### AIM OF THE TASK
Lines below that hold the word "noise" must be copied in full.

### INPUT MATERIAL
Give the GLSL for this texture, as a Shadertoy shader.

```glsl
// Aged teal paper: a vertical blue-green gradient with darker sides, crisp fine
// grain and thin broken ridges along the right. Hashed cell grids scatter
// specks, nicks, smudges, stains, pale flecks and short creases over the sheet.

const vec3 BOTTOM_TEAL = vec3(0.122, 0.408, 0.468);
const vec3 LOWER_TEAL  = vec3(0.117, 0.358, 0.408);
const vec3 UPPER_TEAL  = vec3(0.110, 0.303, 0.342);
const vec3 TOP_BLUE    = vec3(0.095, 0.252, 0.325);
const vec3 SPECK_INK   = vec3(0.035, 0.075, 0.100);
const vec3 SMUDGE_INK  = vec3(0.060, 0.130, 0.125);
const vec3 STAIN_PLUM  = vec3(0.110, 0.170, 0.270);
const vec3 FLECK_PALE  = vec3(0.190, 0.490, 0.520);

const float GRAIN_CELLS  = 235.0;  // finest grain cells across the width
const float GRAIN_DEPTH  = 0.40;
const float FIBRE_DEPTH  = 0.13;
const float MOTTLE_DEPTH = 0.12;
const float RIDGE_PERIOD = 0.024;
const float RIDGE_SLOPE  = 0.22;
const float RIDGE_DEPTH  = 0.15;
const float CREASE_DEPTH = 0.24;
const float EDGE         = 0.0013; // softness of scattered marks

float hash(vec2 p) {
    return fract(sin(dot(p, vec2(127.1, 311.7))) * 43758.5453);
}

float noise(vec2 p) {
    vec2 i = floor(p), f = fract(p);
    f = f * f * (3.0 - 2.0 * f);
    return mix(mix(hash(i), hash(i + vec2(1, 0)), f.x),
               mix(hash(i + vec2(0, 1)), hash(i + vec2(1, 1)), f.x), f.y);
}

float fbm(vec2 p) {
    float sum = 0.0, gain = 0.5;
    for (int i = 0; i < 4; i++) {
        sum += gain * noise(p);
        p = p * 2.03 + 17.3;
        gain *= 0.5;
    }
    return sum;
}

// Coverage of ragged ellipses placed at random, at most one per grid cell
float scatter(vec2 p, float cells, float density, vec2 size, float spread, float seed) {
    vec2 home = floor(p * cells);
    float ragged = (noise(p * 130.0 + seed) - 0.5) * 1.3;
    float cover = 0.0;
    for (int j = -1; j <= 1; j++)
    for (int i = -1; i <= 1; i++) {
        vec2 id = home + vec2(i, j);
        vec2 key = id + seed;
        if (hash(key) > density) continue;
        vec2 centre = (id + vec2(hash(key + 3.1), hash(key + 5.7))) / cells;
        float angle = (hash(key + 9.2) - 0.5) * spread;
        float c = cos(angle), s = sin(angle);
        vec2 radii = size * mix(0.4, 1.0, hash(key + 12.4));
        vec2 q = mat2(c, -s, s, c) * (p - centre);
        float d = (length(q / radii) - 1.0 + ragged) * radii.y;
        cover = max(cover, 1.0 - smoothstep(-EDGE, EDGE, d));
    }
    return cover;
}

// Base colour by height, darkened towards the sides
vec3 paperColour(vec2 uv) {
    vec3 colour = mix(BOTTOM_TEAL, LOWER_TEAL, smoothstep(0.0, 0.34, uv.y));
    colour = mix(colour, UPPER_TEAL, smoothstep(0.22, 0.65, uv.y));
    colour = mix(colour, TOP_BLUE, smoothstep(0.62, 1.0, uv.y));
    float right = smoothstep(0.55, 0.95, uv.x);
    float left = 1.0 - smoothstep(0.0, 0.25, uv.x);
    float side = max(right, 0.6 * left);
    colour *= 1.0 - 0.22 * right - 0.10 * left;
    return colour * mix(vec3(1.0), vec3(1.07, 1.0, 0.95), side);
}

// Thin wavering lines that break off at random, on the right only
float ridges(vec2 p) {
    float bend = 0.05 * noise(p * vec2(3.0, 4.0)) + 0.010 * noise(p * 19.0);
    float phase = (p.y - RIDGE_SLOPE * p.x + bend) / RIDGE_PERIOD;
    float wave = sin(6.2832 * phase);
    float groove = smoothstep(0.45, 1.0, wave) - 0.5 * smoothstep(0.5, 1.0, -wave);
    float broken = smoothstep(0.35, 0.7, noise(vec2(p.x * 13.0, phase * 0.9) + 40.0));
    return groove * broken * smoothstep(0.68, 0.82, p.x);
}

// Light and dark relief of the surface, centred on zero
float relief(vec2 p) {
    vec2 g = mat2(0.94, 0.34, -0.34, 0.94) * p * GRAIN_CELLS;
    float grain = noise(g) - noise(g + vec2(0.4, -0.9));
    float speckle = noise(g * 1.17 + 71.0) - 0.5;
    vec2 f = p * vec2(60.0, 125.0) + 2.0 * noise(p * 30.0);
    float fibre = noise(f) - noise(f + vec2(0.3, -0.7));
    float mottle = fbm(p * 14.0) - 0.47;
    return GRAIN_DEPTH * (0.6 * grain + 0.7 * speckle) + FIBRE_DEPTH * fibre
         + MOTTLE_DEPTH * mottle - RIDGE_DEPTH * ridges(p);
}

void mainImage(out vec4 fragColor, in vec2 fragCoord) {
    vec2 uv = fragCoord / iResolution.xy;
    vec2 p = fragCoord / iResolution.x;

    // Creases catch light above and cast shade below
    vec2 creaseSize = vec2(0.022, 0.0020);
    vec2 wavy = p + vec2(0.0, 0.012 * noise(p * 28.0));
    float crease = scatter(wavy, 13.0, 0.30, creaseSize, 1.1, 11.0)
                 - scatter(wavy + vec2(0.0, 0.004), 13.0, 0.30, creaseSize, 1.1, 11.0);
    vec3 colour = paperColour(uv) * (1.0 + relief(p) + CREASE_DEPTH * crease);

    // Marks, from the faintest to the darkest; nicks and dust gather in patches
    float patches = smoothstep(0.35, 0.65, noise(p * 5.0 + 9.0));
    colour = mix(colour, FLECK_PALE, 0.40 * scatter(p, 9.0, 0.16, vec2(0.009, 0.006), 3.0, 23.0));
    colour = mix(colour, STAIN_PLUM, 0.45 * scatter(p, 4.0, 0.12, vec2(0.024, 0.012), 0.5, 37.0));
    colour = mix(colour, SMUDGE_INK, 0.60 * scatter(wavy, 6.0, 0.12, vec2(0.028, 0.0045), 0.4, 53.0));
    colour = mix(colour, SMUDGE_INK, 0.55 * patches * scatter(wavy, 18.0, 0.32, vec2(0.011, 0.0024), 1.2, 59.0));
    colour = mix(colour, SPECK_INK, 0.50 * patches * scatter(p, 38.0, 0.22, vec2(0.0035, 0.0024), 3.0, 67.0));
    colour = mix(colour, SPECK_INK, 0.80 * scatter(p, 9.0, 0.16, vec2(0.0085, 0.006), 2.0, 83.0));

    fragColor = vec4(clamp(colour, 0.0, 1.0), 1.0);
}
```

### RESPONSE BOX
float noise(vec2 p) {
        sum += gain * noise(p);
    float ragged = (noise(p * 130.0 + seed) - 0.5) * 1.3;
    float bend = 0.05 * noise(p * vec2(3.0, 4.0)) + 0.010 * noise(p * 19.0);
    float broken = smoothstep(0.35, 0.7, noise(vec2(p.x * 13.0, phase * 0.9) + 40.0));
    float grain = noise(g) - noise(g + vec2(0.4, -0.9));
    float speckle = noise(g * 1.17 + 71.0) - 0.5;
    vec2 f = p * vec2(60.0, 125.0) + 2.0 * noise(p * 30.0);
    float fibre = noise(f) - noise(f + vec2(0.3, -0.7));
    vec2 wavy = p + vec2(0.0, 0.012 * noise(p * 28.0));
    float patches = smoothstep(0.35, 0.65, noise(p * 5.0 + 9.0));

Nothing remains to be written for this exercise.